> Task details
Every line that includes the word "lineTo" needs to be copied from the listing.

** Opening Source data block **

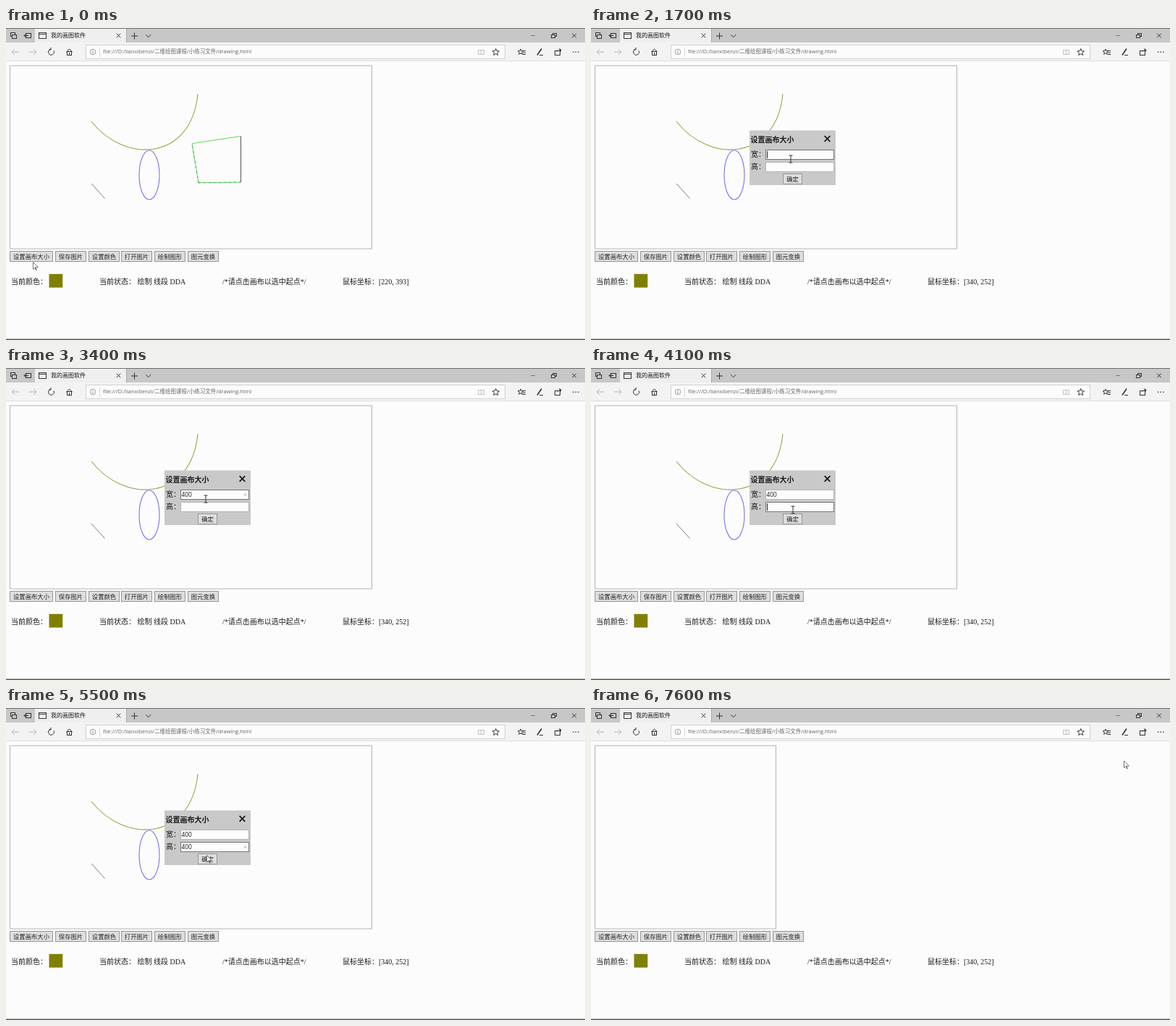
These frames come from a looping animation (800 by 431 pixels, 7.7 s). An HTML page with a canvas:

```html
<!DOCTYPE html>
<html lang="zh-CN">
<head>
<meta charset="utf-8">
<style>
html, body { margin: 0; width: 100%; height: 100%; overflow: hidden; background: #fcfcfc; }
canvas { display: block; width: 800px; height: 431px; }
</style>
</head>
<body>
<canvas id="stage"></canvas>
<script>
const LOOP = 7700, STEP = 100, SCALE = 0.625;
const OPEN_AT = 300, ENTER_AT = 1300, CLOSE_AT = 5600;
const KEY_DELAY = 800, KEY_GAP = 250, BLINK = 500;
const INK = '#333', PAPER = '#fcfcfc';
const UI = '"Open Sans", "Noto Sans CJK SC", "Noto Sans CJK", sans-serif';
const PAGE = '"Liberation Serif", "Noto Sans CJK SC", "Noto Sans CJK", serif';

const canvas = document.getElementById('stage');
const c = canvas.getContext('2d');
const dpr = window.devicePixelRatio || 1;
canvas.width = 800 * dpr;
canvas.height = 431 * dpr;

const fields = [
  { label: '宽：', y: 168, focus: 1600 },
  { label: '高：', y: 185, focus: 3700 }
];

// Pointer moves: each ends at `at` after `span` ms
const home = { x: 37.5, y: 323.5 };
const moves = [
  { at: 200, span: 100, x: 35, y: 316 },
  { at: 800, span: 550, x: 141, y: 265.4 },
  { at: ENTER_AT, span: 300, x: 217.5, y: 209.5 },
  { at: fields[0].focus, span: 300, x: 276, y: 181 },
  { at: fields[1].focus, span: 300, x: 279, y: 196 },
  { at: 5300, span: 300, x: 277.5, y: 203.5 },
  { at: 7200, span: 700, x: 756, y: 79 },
  { at: 7500, span: 200, x: 736.5, y: 73 }
];

function pointer(t) {
  let { x, y } = home;
  for (const m of moves) {
    const u = Math.max(0, Math.min(1, (t - m.at + m.span) / m.span));
    const k = u * u * (3 - 2 * u);
    x += (m.x - x) * k;
    y += (m.y - y) * k;
  }
  return [x, y];
}

function rect(x, y, w, h, fill, stroke) {
  if (fill) { c.fillStyle = fill; c.fillRect(x, y, w, h); }
  if (stroke) {
    c.strokeStyle = stroke;
    c.lineWidth = 1;
    c.strokeRect(x + 0.5, y + 0.5, w - 1, h - 1);
  }
}

function stroke(color, width) {
  c.strokeStyle = color;
  c.lineWidth = width;
  c.stroke();
}

function line(x0, y0, x1, y1, color = INK, width = 1) {
  c.beginPath();
  c.moveTo(x0, y0);
  c.lineTo(x1, y1);
  stroke(color, width);
}

function oval(x, y, rx, ry, color = INK, width = 1, from = 0, to = Math.PI * 2) {
  c.beginPath();
  c.ellipse(x, y, rx, ry, 0, from, to);
  stroke(color, width);
}

function text(str, x, y, size, font = UI, color = '#1a1a1a', weight = '') {
  c.font = `${weight} ${size}px ${font}`;
  c.fillStyle = color;
  c.fillText(str, x, y);
}

// A bent line whose tip at x, y points along the given angle
function chevron(x, y, size, angle, color = INK) {
  c.beginPath();
  for (const turn of [-0.75, null, 0.75]) {
    const r = turn === null ? 0 : size, a = angle + turn * Math.PI;
    c.lineTo(x + r * Math.cos(a), y + r * Math.sin(a));
  }
  stroke(color, 1);
}

function arrow(x, y, length, angle, color = INK) {
  line(x - length * Math.cos(angle), y - length * Math.sin(angle), x, y, color);
  chevron(x, y, length * 0.55, angle, color);
}

function cross(x, y, r, color = INK, width = 1) {
  line(x - r, y - r, x + r, y + r, color, width);
  line(x - r, y + r, x + r, y - r, color, width);
}

function star(x, y, r) {
  c.beginPath();
  for (let i = 0; i < 10; i++) {
    const a = (i / 5 - 0.5) * Math.PI, d = i % 2 ? r * 0.45 : r;
    c.lineTo(x + d * Math.cos(a), y + d * Math.sin(a));
  }
  c.closePath();
  stroke(INK, 1);
}

function button(label, x, y, w) {
  rect(x, y, w, 15, '#dedede', '#969696');
  text(label, x + (w - label.length * 8.33) / 2, y + 10.7, 8.33, UI, '#222');
}

function tabStrip() {
  rect(0, 0, 800, 20, '#c7c7c7');
  rect(0, 0, 800, 1, '#707070');
  rect(40, 1, 126, 19, '#efefef');
  rect(166, 1, 1, 19, '#aaa');

  rect(6, 6, 7, 6, null, INK);
  rect(8, 9, 7, 6, '#c7c7c7', INK);
  rect(27, 7, 8, 7, null, INK);
  arrow(25, 10.5, 6, Math.PI);

  rect(45, 6, 11, 9, null, INK);
  rect(45, 8, 11, 1, INK);
  text('我的画图软件', 62, 13.4, 8);
  cross(155.5, 10.5, 2.8);
  line(173, 11, 182, 11);
  line(177.5, 6.5, 177.5, 15.5);
  chevron(196.7, 12.7, 5, Math.PI / 2);

  line(725, 10.5, 731, 10.5, '#777');
  rect(755, 7, 6, 5, null, INK);
  rect(753, 9, 6, 5, '#c7c7c7', INK);
  cross(785, 10.5, 2.8);
}

function toolbar() {
  rect(0, 20, 800, 26, '#f3f3f3');
  rect(0, 45, 800, 1, '#dedede');
  arrow(8, 33, 10, Math.PI, '#b5b5b5');
  arrow(42, 33, 10, 0, '#b5b5b5');
  oval(62.5, 33.3, 4, 4, INK, 1, -0.5, 4.6);
  chevron(62, 30, 3, Math.PI / 4);
  chevron(87.5, 29, 6, -Math.PI / 2);
  rect(84, 32, 7, 6, null, INK);
  rect(87, 34, 1, 3, INK);

  rect(110, 23, 580, 20, PAPER, '#d0d0d0');
  oval(120, 33, 3.8, 3.8, '#888', 0.8);
  line(120, 32.3, 120, 35.3, '#888');
  line(120, 30.6, 120, 31.4, '#888');
  rect(129, 27, 1, 13, '#d8d8d8');
  text('file:///D:/lianxibenzi/二维绘图课程/小练习文件/drawing.html', 134, 34.8, 7.5, UI, '#666');
  rect(652, 30, 5, 7, null, '#c4c4c4');
  rect(656, 30, 5, 7, null, '#c4c4c4');
  star(676.7, 33.5, 5);

  star(711, 33, 4);
  for (let i = 0; i < 3; i++) {
    line(714, 31.5 + i * 2.5, 718, 31.5 + i * 2.5);
    rect(783 + i * 3.6, 32.6, 1.4, 1.4, INK);
  }
  line(734, 37.5, 740, 28.5, INK, 1.6);
  line(737, 37.5, 742, 37.5);
  rect(758, 31, 8, 7, null, INK);
  arrow(767, 30, 6, -0.4);
}

function drawing() {
  c.beginPath();
  c.moveTo(118, 129);
  c.bezierCurveTo(164, 188, 256, 184, 265, 91);
  stroke('#a2a248', 1.1);
  oval(198, 203, 14, 34, '#7474f2', 1.1);
  line(118, 215, 136.5, 235.5, '#7c6474', 0.9);

  const green = '#55dc55';
  line(257, 159.5, 324.5, 149.5, green);
  line(324.5, 149.5, 324.5, 213, '#555');
  line(324.5, 213, 266, 213.8, green);
  line(266, 213.8, 257, 159.5, green);
  c.setLineDash([2, 5]);
  line(324.5, 213, 266, 213.8, '#567a56');
  line(266, 213.8, 257, 159.5, '#567a56');
  c.setLineDash([]);
}

// The readout trails the pointer and stops once the dialog is in the way
function coordinates(t) {
  const [x, y] = pointer(Math.min(t - STEP, ENTER_AT));
  if (y > 305) return [220, 393];
  return [(x - 5) / SCALE, (y - 52) / SCALE].map(Math.round);
}

function page(t) {
  const cleared = t >= CLOSE_AT;
  rect(5, 51.5, cleared ? 251 : 501, 254, PAPER, '#b4b4b4');
  if (!cleared) drawing();

  let x = 5;
  for (const label of ['设置画布大小', '保存图片', '设置颜色', '打开图片', '绘制图形', '图元变换']) {
    const w = label.length * 8.33 + 10;
    button(label, Math.round(x), 308, Math.round(w));
    x += w + 2.6;
  }

  text('当前颜色：', 7, 353.5, 10, PAGE);
  rect(59.5, 339.8, 18.75, 18.75, '#808000');
  text('当前状态： 绘制 线段 DDA', 129, 353.5, 10, PAGE);
  text('/*请点击画布以选中起点*/', 299, 353.5, 10, PAGE);
  text(`鼠标坐标：[${coordinates(t).join(', ')}]`, 465, 353.5, 10, PAGE);
}

function field({ label, y, focus }, focused, t) {
  const first = focus + KEY_DELAY;
  const count = Math.max(0, Math.min(3, Math.floor((t - first) / KEY_GAP) + 1));
  const value = '400'.slice(0, count);
  text(label, 221, y + 10, 10, PAGE);
  rect(241, y, 95, 14, PAPER, focused ? '#747474' : '#b4b4b4');
  text(value, 242.5, y + 9.8, 8.33);
  if (!focused) return;
  if (value) cross(330.5, y + 7, 1.5, '#999', 0.8);
  const last = count ? first + (count - 1) * KEY_GAP : focus;
  if (Math.floor((t - last) / BLINK) % 2 === 0) {
    rect(243 + c.measureText(value).width, y + 2, 1, 10, '#222');
  }
}

function dialog(t) {
  rect(219, 141.5, 119, 75.5, '#c9c9c9');
  text('设置画布大小', 220.5, 157.7, 10, UI, '#1a1a1a', 'bold');
  cross(326.5, 153, 3.8, '#1a1a1a', 1.8);
  const active = fields.filter(f => t >= f.focus).pop();
  for (const f of fields) field(f, f === active, t);
  button('确定', 265, 201, 27);
}

function cursor(t) {
  const [x, y] = pointer(t);
  c.save();
  c.translate(x, y);
  if (t >= 1500 && t < 5200) {
    line(0, -5, 0, 5);
    for (const end of [-5, 5]) line(-2.5, end, 2.5, end);
  } else {
    line(2.8, 7, 4.5, 11, '#666', 1.6);
    c.beginPath();
    c.moveTo(0, 0);
    c.lineTo(0, 9.8);
    c.lineTo(2.4, 7.4);
    c.lineTo(6.8, 7);
    c.closePath();
    c.fillStyle = '#fff';
    c.fill();
    stroke('#666', 0.9);
  }
  c.restore();
}

function frame(now) {
  const t = Math.floor(now % LOOP / STEP) * STEP;
  c.setTransform(dpr, 0, 0, dpr, 0, 0);
  rect(0, 0, 800, 431, PAPER);
  tabStrip();
  toolbar();
  page(t);
  if (t >= OPEN_AT && t < CLOSE_AT) dialog(t);
  rect(0, 429.5, 800, 1.5, '#555');
  cursor(t);
}

const start = performance.now();
function tick() {
  frame(performance.now() - start);
  requestAnimationFrame(tick);
}
tick();
</script>
</body>
</html>
```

** Closing Source data block **

> Response below
  c.lineTo(x1, y1);
    c.lineTo(x + r * Math.cos(a), y + r * Math.sin(a));
    c.lineTo(x + d * Math.cos(a), y + d * Math.sin(a));
    c.lineTo(0, 9.8);
    c.lineTo(2.4, 7.4);
    c.lineTo(6.8, 7);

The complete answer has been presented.